When it comes to maintaining your car, there are many things to keep in mind. One of the most important is your tires. Of course, you want to ensure they always have adequate tread depth so that you can stay safe on the road. But what is tread depth, and how much is considered "adequate"?
What is Tire Tread?
The tire tread is the raised portion of the tire that comes into contact with the road. The primary purpose of tire tread is to provide traction, especially in inclement weather conditions. In wet or icy conditions, the tire tread helps displace water and slush so that contact between the tire and the road is not lost, which helps maintain stability and prevents hydroplaning. Tire tread also helps to protect the tire from damage. When the tread is shallow, the tire is more likely to be punctured or damaged by debris on the road.
What is Tread Depth?
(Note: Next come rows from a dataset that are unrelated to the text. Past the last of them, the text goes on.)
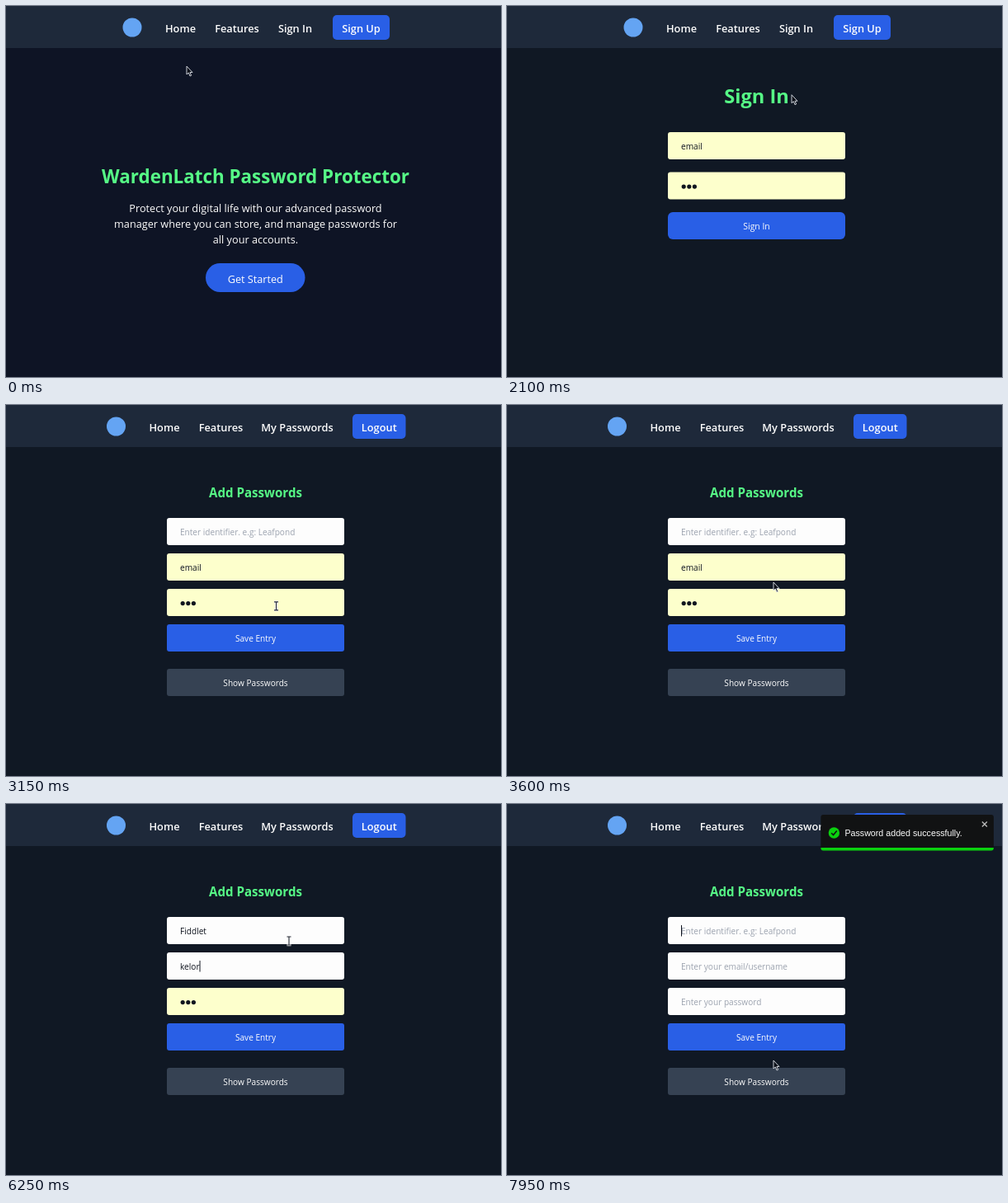
Recreate the animation shown at these times as an HTML page with a canvas. Size 600 px wide and 450 px high, loop 8 s.

```html
<!DOCTYPE html>
<html lang="en">
<head>
<meta charset="utf-8">
<title>Password manager demo</title>
<style>
  html, body { margin: 0; width: 100%; height: 100%; overflow: hidden; background: #101824; }
  canvas { display: block; }
</style>
</head>
<body>
<canvas id="stage" width="600" height="450"></canvas>
<script>
const ctx = document.getElementById('stage').getContext('2d');
const LOOP = 8000;
const SANS = '"Open Sans", "Noto Sans", sans-serif';
const WHITE = '#fdfdfd', INK = '#10151f', GREEN = '#56fa86', YELLOW = '#fdffcc';
const BLUE = '#295fe6', BLUE_HOVER = '#2149d4', GREY = '#364253';
const CENTER = 302.5;

// Moments at which the page state changes.
const SIGN_IN_PAGE = 1800, APP_PAGE = 2900;
const FOCUS_ID = 4050, TYPE_ID = 4300;
const FOCUS_USER = 5600, TYPE_USER = 5800;
const FOCUS_PASS = 6650, TYPE_PASS = 6850;
const SAVED = 7494;

// Pointer stops: time, x, y.
const POINTER = [
  [0, 219, 73], [450, 270, 190], [900, 385, 237], [1350, 411, 138], [1700, 352, 29],
  [1850, 352, 29], [2500, 331, 266], [2900, 331, 266], [3450, 323, 215], [3620, 323, 215],
  [4000, 343, 166], [7180, 343, 166], [7420, 323, 288], [7700, 323, 288], [7930, 323, 311]
];

const smooth = p => p * p * (3 - 2 * p);
const easeOut = p => 1 - (1 - p) ** 3;

function track(stops, t, ease) {
  const next = stops.findIndex(s => s[0] > t);
  if (next < 0) return stops[stops.length - 1].slice(1);
  if (next === 0) return stops[0].slice(1);
  const a = stops[next - 1], b = stops[next];
  const p = ease((t - a[0]) / (b[0] - a[0]));
  return a.slice(1).map((v, i) => v + (b[i + 1] - v) * p);
}

function box(x, y, w, h, r, color) {
  ctx.fillStyle = color;
  ctx.beginPath();
  ctx.roundRect(x, y, w, h, r);
  ctx.fill();
}

function disc(x, y, r, color) {
  ctx.fillStyle = color;
  ctx.beginPath();
  ctx.arc(x, y, r, 0, 7);
  ctx.fill();
}

function text(str, x, y, size, color = WHITE, weight = 400, align = 'center', family = SANS) {
  ctx.font = `${weight} ${size}px ${family}`;
  ctx.textAlign = align;
  ctx.fillStyle = color;
  ctx.fillText(str, x, y);
}

const typed = (str, start, step, t) => str.slice(0, Math.max(0, Math.floor((t - start) / step) + 1));
const blinkOn = since => since % 1000 < 500;

// Each drawn control also registers the area in which the pointer changes shape.
let zones, mouse;

function zone(x, y, w, h, cursor) {
  const over = mouse.x >= x && mouse.x <= x + w && mouse.y >= y && mouse.y <= y + h;
  if (over) zones.push(cursor);
  return over;
}

function button(label, x, y, w, h, r, opts = {}) {
  const { color = BLUE, hover = BLUE_HOVER, size = 10.1, weight = 400, base = y + h / 2 + 4.3 } = opts;
  box(x, y, w, h, r, zone(x, y, w, h, 'hand') ? hover : color);
  text(label, x + w / 2, base, size, WHITE, weight);
}

function field(y, { value = '', placeholder = '', dots = 0, color = WHITE, selected = false, caret = false }) {
  box(195, y, 215, 33, 3, color);
  zone(195, y, 215, 33, 'beam');
  ctx.font = `10.1px ${SANS}`;
  const width = dots ? dots * 6.6 : ctx.measureText(value).width;
  if (selected) box(211, y + 10, width, 14, 0, '#2b73d8');
  const ink = selected ? WHITE : INK;
  for (let i = 0; i < dots; i++) disc(214.2 + i * 6.6, y + 17.6, 2.6, ink);
  if (value) text(value, 211, y + 20.8, 10.1, ink, 400, 'left');
  else if (!dots) text(placeholder, 211, y + 20.8, 10.1, '#9ca3af', 400, 'left');
  if (caret) box(211 + width, y + 10, 1, 13.5, 0, INK);
}

function navBar(logoX, links, action, actionX, actionW) {
  box(0, 0, 600, 51, 0, '#1e293a');
  disc(logoX, 26, 11.5, '#64a4f3');
  for (const [label, x] of links) {
    text(label, x, 32, 12.8, WHITE, 600);
    zone(x - 26, 16, 52, 22, 'hand');
  }
  button(action, actionX, 11, actionW, 30, 5, { size: 12.8, weight: 600, base: 32 });
}

const guestNav = () =>
  navBar(153, [['Home', 211.5], ['Features', 280], ['Sign In', 350.5]], 'Sign Up', 396, 69);

function homePage() {
  guestNav();
  text('WardenLatch Password Protector', CENTER, 215, 22.4, GREEN, 700);
  ['Protect your digital life with our advanced password',
   'manager where you can store, and manage passwords for',
   'all your accounts.'].forEach((line, i) => text(line, CENTER, 249.5 + i * 19, 12.7));
  button('Get Started', 242, 312, 120.5, 35, 17.5, { size: 12.7, base: 335.7 });
}

function signInPage() {
  guestNav();
  text('Sign In', CENTER, 118, 23.6, GREEN, 700);
  field(153, { value: 'email', color: YELLOW });
  field(201.5, { dots: 3, color: YELLOW });
  button('Sign In', 195, 250, 215, 33, 6, { size: 10.4 });
}

function appPage(t) {
  navBar(133.5, [['Home', 192], ['Features', 260.5], ['My Passwords', 353]], 'Logout', 420, 64.5);
  text('Add Passwords', CENTER, 112, 15.1, GREEN, 700);

  const saved = t >= SAVED;
  const userEdited = t >= TYPE_USER, passEdited = t >= TYPE_PASS;
  const idKeys = [FOCUS_ID, TYPE_ID + 690];
  const idSince = saved ? t - SAVED : t < TYPE_ID ? t - idKeys[0] : Math.max(0, t - idKeys[1]);

  field(137, {
    value: saved ? '' : typed('Fiddlet', TYPE_ID, 115, t),
    placeholder: 'Enter identifier. e.g: Leafpond',
    caret: (saved || (t >= FOCUS_ID && t < FOCUS_USER)) && blinkOn(idSince)
  });
  field(180, {
    value: saved ? '' : userEdited ? typed('kelorrr', TYPE_USER, 110, t) : 'email',
    placeholder: 'Enter your email/username',
    color: userEdited ? WHITE : YELLOW,
    selected: t >= FOCUS_USER && !userEdited,
    caret: userEdited && t < FOCUS_PASS
  });
  field(223, {
    dots: saved ? 0 : passEdited ? Math.min(4, Math.floor((t - TYPE_PASS) / 80) + 1) : 3,
    placeholder: 'Enter your password',
    color: passEdited ? WHITE : YELLOW,
    selected: t >= FOCUS_PASS && !passEdited,
    caret: passEdited && t < 7450
  });
  button('Save Entry', 195, 266, 215, 33, 3);
  button('Show Passwords', 195, 320, 215, 33, 3, { color: GREY, hover: '#475366' });
  if (saved) toast((t - SAVED) / 700);
}

// Slides in from far right and bounces to rest.
function toast(p) {
  const [dx] = track([[0, 1960], [0.6, -16], [0.75, 6.5], [0.9, -3.3], [1, 0]], p, easeOut);
  ctx.save();
  ctx.translate(380 + dx, 13);
  box(0, 0, 209.5, 43, 3, '#111213');
  box(0, 40, 209.5, 3.5, [0, 0, 3, 3], '#0bd00f');
  disc(16, 22, 6.7, '#0bd00f');
  line('M12.8 22.2L15.2 24.6L19.4 19.6', '#111213', 1.6);
  text('Password added successfully.', 29, 26, 10.7, WHITE, 400, 'left', '"Liberation Sans", Arial, sans-serif');
  line('M195.5 8.5L201.5 14.5M201.5 8.5L195.5 14.5', '#b8b8b8', 1.4);
  ctx.restore();
}

function line(d, color, width, fill) {
  const path = new Path2D(d);
  if (fill) {
    ctx.fillStyle = fill;
    ctx.fill(path);
  }
  ctx.strokeStyle = color;
  ctx.lineWidth = width;
  ctx.stroke(path);
}

const cursors = {
  arrow: () => line('M0 0V10L2.3 8L4 12L5.6 11.3L4 7.5H7Z', '#dfe3ea', 0.9, '#0c1019'),
  hand: () => line('M-1.2 1Q0 -1 1.2 1V4.5L5 5.6Q6.8 6.3 6.4 8.6L5 12.5H-0.8L-4 8Q-3.8 6 -1.2 7.5Z', '#1a2030', 0.8, '#fff'),
  beam: () => {
    const d = 'M-2.5 -5H2.5M0 -5V5M-2.5 5H2.5';
    line(d, '#fff', 2.6);
    line(d, '#222732', 1.1);
  }
};

function draw(t) {
  const [x, y] = track(POINTER, t, smooth);
  mouse = { x, y };
  zones = [];
  box(0, 0, 600, 450, 0, t < SIGN_IN_PAGE ? '#0e1425' : '#101824');
  if (t < SIGN_IN_PAGE) homePage();
  else if (t < APP_PAGE) signInPage();
  else appPage(t);

  ctx.save();
  ctx.translate(x, y);
  cursors[zones[0] || 'arrow']();
  ctx.restore();
}

function frame() {
  draw(performance.now() % LOOP);
  requestAnimationFrame(frame);
}
frame();
</script>
</body>
</html>
```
Tread depth is the distance from the top of the tire tread to the bottom of the deepest groove. It is measured in 32nds of an inch, and new tires typically have a tread depth of 10/32" or 11/32".
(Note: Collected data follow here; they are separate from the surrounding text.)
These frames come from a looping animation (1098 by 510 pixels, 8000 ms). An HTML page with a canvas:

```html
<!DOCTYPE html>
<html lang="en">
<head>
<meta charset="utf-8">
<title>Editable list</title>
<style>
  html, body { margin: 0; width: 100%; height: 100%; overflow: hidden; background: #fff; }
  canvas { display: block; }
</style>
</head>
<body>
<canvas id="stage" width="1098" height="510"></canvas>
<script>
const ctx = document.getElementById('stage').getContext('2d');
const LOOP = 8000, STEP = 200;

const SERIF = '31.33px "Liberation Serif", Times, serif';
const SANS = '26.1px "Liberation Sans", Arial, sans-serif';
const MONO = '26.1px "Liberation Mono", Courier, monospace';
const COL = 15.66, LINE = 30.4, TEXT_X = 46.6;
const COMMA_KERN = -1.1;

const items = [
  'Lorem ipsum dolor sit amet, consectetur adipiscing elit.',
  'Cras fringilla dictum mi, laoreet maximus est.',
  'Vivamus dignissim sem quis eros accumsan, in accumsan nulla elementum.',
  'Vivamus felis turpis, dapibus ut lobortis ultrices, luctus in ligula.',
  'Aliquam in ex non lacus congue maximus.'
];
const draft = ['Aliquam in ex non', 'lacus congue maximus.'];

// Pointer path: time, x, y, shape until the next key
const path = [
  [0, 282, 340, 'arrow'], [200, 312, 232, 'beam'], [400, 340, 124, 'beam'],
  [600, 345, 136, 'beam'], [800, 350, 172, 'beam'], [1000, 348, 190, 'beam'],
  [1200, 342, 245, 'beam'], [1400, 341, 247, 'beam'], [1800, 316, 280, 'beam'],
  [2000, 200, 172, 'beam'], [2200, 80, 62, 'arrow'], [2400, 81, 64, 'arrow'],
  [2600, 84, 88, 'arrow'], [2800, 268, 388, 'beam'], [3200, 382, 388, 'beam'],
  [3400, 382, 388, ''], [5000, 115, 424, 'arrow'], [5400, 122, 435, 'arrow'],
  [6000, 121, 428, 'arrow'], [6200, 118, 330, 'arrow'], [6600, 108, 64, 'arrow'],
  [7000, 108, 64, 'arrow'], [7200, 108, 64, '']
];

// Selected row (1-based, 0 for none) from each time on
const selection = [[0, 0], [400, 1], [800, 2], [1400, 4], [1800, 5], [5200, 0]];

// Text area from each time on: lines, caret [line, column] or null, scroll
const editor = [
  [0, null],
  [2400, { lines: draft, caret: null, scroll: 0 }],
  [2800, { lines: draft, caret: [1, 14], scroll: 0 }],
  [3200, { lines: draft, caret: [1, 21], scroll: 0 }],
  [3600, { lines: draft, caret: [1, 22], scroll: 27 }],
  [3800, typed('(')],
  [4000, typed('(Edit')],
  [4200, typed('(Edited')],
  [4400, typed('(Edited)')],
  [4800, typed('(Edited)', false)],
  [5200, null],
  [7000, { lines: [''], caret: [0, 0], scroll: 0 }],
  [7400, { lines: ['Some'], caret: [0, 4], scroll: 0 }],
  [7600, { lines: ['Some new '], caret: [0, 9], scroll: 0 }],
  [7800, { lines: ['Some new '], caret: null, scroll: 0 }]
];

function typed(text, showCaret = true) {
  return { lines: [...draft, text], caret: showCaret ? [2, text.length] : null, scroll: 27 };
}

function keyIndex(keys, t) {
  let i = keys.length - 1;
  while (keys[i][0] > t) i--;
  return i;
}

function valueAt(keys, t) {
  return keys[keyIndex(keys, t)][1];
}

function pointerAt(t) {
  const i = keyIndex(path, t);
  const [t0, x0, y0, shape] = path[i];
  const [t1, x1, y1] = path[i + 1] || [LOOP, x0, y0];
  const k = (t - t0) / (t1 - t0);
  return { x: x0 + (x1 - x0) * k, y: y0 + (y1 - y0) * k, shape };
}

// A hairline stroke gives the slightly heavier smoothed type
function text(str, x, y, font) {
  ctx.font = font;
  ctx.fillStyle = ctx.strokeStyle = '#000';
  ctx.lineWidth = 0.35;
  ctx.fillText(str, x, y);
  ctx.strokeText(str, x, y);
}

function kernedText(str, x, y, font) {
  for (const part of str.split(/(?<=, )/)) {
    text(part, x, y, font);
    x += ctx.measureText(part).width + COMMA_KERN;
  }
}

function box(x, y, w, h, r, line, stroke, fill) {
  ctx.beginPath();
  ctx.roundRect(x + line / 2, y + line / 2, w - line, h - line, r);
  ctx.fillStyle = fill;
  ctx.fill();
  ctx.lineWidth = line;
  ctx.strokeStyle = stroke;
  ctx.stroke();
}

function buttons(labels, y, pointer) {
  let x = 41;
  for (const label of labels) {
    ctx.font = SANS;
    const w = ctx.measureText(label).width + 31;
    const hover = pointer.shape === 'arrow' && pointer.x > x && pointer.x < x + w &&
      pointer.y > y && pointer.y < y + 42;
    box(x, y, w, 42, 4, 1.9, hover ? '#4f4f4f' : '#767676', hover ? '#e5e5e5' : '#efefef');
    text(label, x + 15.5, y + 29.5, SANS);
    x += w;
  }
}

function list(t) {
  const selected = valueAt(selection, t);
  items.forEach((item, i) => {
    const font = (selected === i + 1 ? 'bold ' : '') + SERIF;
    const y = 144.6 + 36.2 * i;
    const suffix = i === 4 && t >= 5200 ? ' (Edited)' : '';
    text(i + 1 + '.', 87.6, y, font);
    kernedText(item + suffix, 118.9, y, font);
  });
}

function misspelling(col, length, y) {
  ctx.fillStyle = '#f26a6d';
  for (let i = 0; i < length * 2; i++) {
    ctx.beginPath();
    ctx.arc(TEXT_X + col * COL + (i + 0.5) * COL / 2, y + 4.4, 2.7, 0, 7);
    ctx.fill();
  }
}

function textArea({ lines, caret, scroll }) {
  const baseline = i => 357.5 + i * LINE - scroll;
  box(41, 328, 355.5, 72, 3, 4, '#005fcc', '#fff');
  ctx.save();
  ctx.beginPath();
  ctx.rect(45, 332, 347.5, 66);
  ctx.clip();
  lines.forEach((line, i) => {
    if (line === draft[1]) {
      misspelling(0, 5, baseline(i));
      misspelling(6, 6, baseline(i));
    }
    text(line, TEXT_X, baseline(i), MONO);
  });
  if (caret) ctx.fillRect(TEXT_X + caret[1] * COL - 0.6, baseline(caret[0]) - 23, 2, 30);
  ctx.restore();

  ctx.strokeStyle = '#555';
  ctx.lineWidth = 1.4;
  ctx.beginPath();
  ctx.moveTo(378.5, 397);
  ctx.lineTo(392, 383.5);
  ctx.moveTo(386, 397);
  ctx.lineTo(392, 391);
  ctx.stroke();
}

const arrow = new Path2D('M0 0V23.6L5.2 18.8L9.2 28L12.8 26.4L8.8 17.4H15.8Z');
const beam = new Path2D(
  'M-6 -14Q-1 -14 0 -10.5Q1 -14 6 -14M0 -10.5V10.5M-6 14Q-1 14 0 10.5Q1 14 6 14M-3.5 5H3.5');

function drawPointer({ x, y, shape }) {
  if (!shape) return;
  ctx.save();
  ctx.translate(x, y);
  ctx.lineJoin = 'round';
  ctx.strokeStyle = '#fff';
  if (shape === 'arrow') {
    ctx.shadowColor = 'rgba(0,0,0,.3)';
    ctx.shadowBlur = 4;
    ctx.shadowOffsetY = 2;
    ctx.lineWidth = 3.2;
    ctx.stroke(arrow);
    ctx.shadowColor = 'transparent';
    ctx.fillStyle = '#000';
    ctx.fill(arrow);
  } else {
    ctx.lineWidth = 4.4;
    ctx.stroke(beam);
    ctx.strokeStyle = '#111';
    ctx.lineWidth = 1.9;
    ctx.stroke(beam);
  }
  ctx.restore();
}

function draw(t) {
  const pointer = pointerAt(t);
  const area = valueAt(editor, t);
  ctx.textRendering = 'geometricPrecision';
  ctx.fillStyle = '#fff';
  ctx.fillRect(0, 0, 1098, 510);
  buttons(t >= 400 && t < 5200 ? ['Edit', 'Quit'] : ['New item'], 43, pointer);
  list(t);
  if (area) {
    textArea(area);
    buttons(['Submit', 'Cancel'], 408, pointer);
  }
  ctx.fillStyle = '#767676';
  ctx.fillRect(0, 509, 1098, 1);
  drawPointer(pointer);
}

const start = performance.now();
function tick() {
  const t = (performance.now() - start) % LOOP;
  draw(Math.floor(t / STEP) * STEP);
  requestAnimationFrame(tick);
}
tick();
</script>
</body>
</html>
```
When Should You Replace Your Tires?
Tires should be replaced when the tread depth has been reduced to 4/32" of tread because this is the level at which the tread is too shallow to provide appropriate traction. If you frequently drive in wet or icy conditions, replace your tires sooner to ensure your vehicle can drive safely on wet or slush-covered roads.
How Can You Get the Most Out of Your Tire's Tread?
Rotating your tires every 5,000 miles, keeping your tires inflated to the manufacturer-recommended PSI, and avoiding driving on potholes or other rough terrains whenever possible are essential in prolonging the life of your tire tread.
As you can see, tread depth is an essential factor to consider when it comes to the safety and performance of your vehicle. So, if you need new tires, or it's been a while since you've had your current ones inspected, be sure to stop by Wilton Auto and Tire Center. We'll be happy to help you get back on the road safely!